-- Opening Marker --

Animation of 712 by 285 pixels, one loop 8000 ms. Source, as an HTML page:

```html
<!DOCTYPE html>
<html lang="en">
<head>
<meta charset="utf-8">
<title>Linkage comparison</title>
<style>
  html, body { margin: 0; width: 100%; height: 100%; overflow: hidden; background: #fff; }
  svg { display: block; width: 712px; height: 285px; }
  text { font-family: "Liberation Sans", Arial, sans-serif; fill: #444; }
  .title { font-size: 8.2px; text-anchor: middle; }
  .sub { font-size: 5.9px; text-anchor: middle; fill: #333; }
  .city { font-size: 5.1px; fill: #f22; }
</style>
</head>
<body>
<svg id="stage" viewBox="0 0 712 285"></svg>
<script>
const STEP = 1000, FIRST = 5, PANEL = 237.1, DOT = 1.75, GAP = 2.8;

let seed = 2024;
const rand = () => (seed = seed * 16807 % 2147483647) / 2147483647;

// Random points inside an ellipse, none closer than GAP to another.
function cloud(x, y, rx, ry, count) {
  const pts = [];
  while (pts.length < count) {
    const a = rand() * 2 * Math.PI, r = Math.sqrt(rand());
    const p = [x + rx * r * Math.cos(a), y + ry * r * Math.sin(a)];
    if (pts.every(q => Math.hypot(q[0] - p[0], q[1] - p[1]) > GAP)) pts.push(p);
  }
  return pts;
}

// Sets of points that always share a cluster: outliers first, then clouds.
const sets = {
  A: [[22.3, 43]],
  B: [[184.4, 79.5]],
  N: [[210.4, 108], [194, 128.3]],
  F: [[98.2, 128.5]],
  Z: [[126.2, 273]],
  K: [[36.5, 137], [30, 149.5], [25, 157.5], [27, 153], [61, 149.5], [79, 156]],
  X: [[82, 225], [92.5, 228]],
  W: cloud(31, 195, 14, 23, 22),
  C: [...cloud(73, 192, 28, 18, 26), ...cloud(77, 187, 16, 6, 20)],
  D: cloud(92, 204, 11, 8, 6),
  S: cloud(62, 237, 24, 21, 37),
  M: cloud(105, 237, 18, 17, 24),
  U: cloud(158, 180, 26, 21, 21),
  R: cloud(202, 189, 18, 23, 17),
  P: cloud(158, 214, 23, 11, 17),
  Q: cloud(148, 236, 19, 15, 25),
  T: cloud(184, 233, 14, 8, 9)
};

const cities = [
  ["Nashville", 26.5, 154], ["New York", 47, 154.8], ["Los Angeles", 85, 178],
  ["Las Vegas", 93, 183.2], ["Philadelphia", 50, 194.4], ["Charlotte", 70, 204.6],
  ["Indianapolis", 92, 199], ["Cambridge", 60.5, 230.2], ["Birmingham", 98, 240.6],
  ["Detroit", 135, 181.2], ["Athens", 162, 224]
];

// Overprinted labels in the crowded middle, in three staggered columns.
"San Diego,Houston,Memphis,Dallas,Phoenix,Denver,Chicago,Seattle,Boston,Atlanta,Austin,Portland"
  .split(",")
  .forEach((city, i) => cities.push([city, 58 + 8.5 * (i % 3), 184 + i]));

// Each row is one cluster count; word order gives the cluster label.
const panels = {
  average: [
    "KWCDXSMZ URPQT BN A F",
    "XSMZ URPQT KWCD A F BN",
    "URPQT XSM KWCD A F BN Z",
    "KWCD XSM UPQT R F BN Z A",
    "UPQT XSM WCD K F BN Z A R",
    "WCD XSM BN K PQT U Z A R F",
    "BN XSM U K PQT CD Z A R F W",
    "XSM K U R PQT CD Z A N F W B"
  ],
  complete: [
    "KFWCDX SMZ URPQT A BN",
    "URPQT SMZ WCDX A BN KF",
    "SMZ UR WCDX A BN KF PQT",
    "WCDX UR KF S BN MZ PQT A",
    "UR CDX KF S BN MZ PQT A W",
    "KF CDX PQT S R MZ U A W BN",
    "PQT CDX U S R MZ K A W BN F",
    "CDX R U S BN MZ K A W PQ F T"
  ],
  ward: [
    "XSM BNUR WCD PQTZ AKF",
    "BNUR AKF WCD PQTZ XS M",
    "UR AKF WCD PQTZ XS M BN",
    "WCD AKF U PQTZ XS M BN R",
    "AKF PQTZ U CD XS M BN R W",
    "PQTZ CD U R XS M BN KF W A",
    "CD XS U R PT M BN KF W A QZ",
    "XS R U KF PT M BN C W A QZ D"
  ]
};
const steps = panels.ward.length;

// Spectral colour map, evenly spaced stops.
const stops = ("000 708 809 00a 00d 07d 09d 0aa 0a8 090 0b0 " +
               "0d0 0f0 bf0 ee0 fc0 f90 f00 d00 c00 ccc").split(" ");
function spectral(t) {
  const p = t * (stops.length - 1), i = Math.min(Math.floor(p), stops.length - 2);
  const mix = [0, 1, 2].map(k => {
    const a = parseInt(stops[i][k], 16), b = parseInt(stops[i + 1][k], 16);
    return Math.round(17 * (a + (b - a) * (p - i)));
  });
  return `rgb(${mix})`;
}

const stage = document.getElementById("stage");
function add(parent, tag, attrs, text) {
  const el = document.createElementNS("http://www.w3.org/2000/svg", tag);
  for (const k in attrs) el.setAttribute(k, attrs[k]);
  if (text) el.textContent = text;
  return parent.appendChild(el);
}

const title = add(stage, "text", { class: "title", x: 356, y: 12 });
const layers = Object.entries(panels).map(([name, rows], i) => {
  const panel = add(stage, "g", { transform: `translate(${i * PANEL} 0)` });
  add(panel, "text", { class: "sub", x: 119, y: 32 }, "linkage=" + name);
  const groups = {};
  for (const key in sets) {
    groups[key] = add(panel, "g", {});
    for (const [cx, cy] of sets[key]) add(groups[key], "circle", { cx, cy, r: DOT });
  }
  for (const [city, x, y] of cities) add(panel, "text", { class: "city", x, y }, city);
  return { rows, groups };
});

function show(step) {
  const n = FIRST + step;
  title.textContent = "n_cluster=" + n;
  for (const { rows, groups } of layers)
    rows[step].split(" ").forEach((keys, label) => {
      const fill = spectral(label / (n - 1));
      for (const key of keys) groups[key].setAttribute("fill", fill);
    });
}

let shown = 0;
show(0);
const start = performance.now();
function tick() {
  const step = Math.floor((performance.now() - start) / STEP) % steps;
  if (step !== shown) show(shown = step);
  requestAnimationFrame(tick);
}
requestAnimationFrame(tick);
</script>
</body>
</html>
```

-- Closing Marker --

» TASK DESCRIPTION
The whole of the material should be restated word for word.

» WRITTEN ANSWER
Animation of 712 by 285 pixels, one loop 8000 ms. Source, as an HTML page:

```html
<!DOCTYPE html>
<html lang="en">
<head>
<meta charset="utf-8">
<title>Linkage comparison</title>
<style>
  html, body { margin: 0; width: 100%; height: 100%; overflow: hidden; background: #fff; }
  svg { display: block; width: 712px; height: 285px; }
  text { font-family: "Liberation Sans", Arial, sans-serif; fill: #444; }
  .title { font-size: 8.2px; text-anchor: middle; }
  .sub { font-size: 5.9px; text-anchor: middle; fill: #333; }
  .city { font-size: 5.1px; fill: #f22; }
</style>
</head>
<body>
<svg id="stage" viewBox="0 0 712 285"></svg>
<script>
const STEP = 1000, FIRST = 5, PANEL = 237.1, DOT = 1.75, GAP = 2.8;

let seed = 2024;
const rand = () => (seed = seed * 16807 % 2147483647) / 2147483647;

// Random points inside an ellipse, none closer than GAP to another.
function cloud(x, y, rx, ry, count) {
  const pts = [];
  while (pts.length < count) {
    const a = rand() * 2 * Math.PI, r = Math.sqrt(rand());
    const p = [x + rx * r * Math.cos(a), y + ry * r * Math.sin(a)];
    if (pts.every(q => Math.hypot(q[0] - p[0], q[1] - p[1]) > GAP)) pts.push(p);
  }
  return pts;
}

// Sets of points that always share a cluster: outliers first, then clouds.
const sets = {
  A: [[22.3, 43]],
  B: [[184.4, 79.5]],
  N: [[210.4, 108], [194, 128.3]],
  F: [[98.2, 128.5]],
  Z: [[126.2, 273]],
  K: [[36.5, 137], [30, 149.5], [25, 157.5], [27, 153], [61, 149.5], [79, 156]],
  X: [[82, 225], [92.5, 228]],
  W: cloud(31, 195, 14, 23, 22),
  C: [...cloud(73, 192, 28, 18, 26), ...cloud(77, 187, 16, 6, 20)],
  D: cloud(92, 204, 11, 8, 6),
  S: cloud(62, 237, 24, 21, 37),
  M: cloud(105, 237, 18, 17, 24),
  U: cloud(158, 180, 26, 21, 21),
  R: cloud(202, 189, 18, 23, 17),
  P: cloud(158, 214, 23, 11, 17),
  Q: cloud(148, 236, 19, 15, 25),
  T: cloud(184, 233, 14, 8, 9)
};

const cities = [
  ["Nashville", 26.5, 154], ["New York", 47, 154.8], ["Los Angeles", 85, 178],
  ["Las Vegas", 93, 183.2], ["Philadelphia", 50, 194.4], ["Charlotte", 70, 204.6],
  ["Indianapolis", 92, 199], ["Cambridge", 60.5, 230.2], ["Birmingham", 98, 240.6],
  ["Detroit", 135, 181.2], ["Athens", 162, 224]
];

// Overprinted labels in the crowded middle, in three staggered columns.
"San Diego,Houston,Memphis,Dallas,Phoenix,Denver,Chicago,Seattle,Boston,Atlanta,Austin,Portland"
  .split(",")
  .forEach((city, i) => cities.push([city, 58 + 8.5 * (i % 3), 184 + i]));

// Each row is one cluster count; word order gives the cluster label.
const panels = {
  average: [
    "KWCDXSMZ URPQT BN A F",
    "XSMZ URPQT KWCD A F BN",
    "URPQT XSM KWCD A F BN Z",
    "KWCD XSM UPQT R F BN Z A",
    "UPQT XSM WCD K F BN Z A R",
    "WCD XSM BN K PQT U Z A R F",
    "BN XSM U K PQT CD Z A R F W",
    "XSM K U R PQT CD Z A N F W B"
  ],
  complete: [
    "KFWCDX SMZ URPQT A BN",
    "URPQT SMZ WCDX A BN KF",
    "SMZ UR WCDX A BN KF PQT",
    "WCDX UR KF S BN MZ PQT A",
    "UR CDX KF S BN MZ PQT A W",
    "KF CDX PQT S R MZ U A W BN",
    "PQT CDX U S R MZ K A W BN F",
    "CDX R U S BN MZ K A W PQ F T"
  ],
  ward: [
    "XSM BNUR WCD PQTZ AKF",
    "BNUR AKF WCD PQTZ XS M",
    "UR AKF WCD PQTZ XS M BN",
    "WCD AKF U PQTZ XS M BN R",
    "AKF PQTZ U CD XS M BN R W",
    "PQTZ CD U R XS M BN KF W A",
    "CD XS U R PT M BN KF W A QZ",
    "XS R U KF PT M BN C W A QZ D"
  ]
};
const steps = panels.ward.length;

// Spectral colour map, evenly spaced stops.
const stops = ("000 708 809 00a 00d 07d 09d 0aa 0a8 090 0b0 " +
               "0d0 0f0 bf0 ee0 fc0 f90 f00 d00 c00 ccc").split(" ");
function spectral(t) {
  const p = t * (stops.length - 1), i = Math.min(Math.floor(p), stops.length - 2);
  const mix = [0, 1, 2].map(k => {
    const a = parseInt(stops[i][k], 16), b = parseInt(stops[i + 1][k], 16);
    return Math.round(17 * (a + (b - a) * (p - i)));
  });
  return `rgb(${mix})`;
}

const stage = document.getElementById("stage");
function add(parent, tag, attrs, text) {
  const el = document.createElementNS("http://www.w3.org/2000/svg", tag);
  for (const k in attrs) el.setAttribute(k, attrs[k]);
  if (text) el.textContent = text;
  return parent.appendChild(el);
}

const title = add(stage, "text", { class: "title", x: 356, y: 12 });
const layers = Object.entries(panels).map(([name, rows], i) => {
  const panel = add(stage, "g", { transform: `translate(${i * PANEL} 0)` });
  add(panel, "text", { class: "sub", x: 119, y: 32 }, "linkage=" + name);
  const groups = {};
  for (const key in sets) {
    groups[key] = add(panel, "g", {});
    for (const [cx, cy] of sets[key]) add(groups[key], "circle", { cx, cy, r: DOT });
  }
  for (const [city, x, y] of cities) add(panel, "text", { class: "city", x, y }, city);
  return { rows, groups };
});

function show(step) {
  const n = FIRST + step;
  title.textContent = "n_cluster=" + n;
  for (const { rows, groups } of layers)
    rows[step].split(" ").forEach((keys, label) => {
      const fill = spectral(label / (n - 1));
      for (const key of keys) groups[key].setAttribute("fill", fill);
    });
}

let shown = 0;
show(0);
const start = performance.now();
function tick() {
  const step = Math.floor((performance.now() - start) / STEP) % steps;
  if (step !== shown) show(shown = step);
  requestAnimationFrame(tick);
}
requestAnimationFrame(tick);
</script>
</body>
</html>
```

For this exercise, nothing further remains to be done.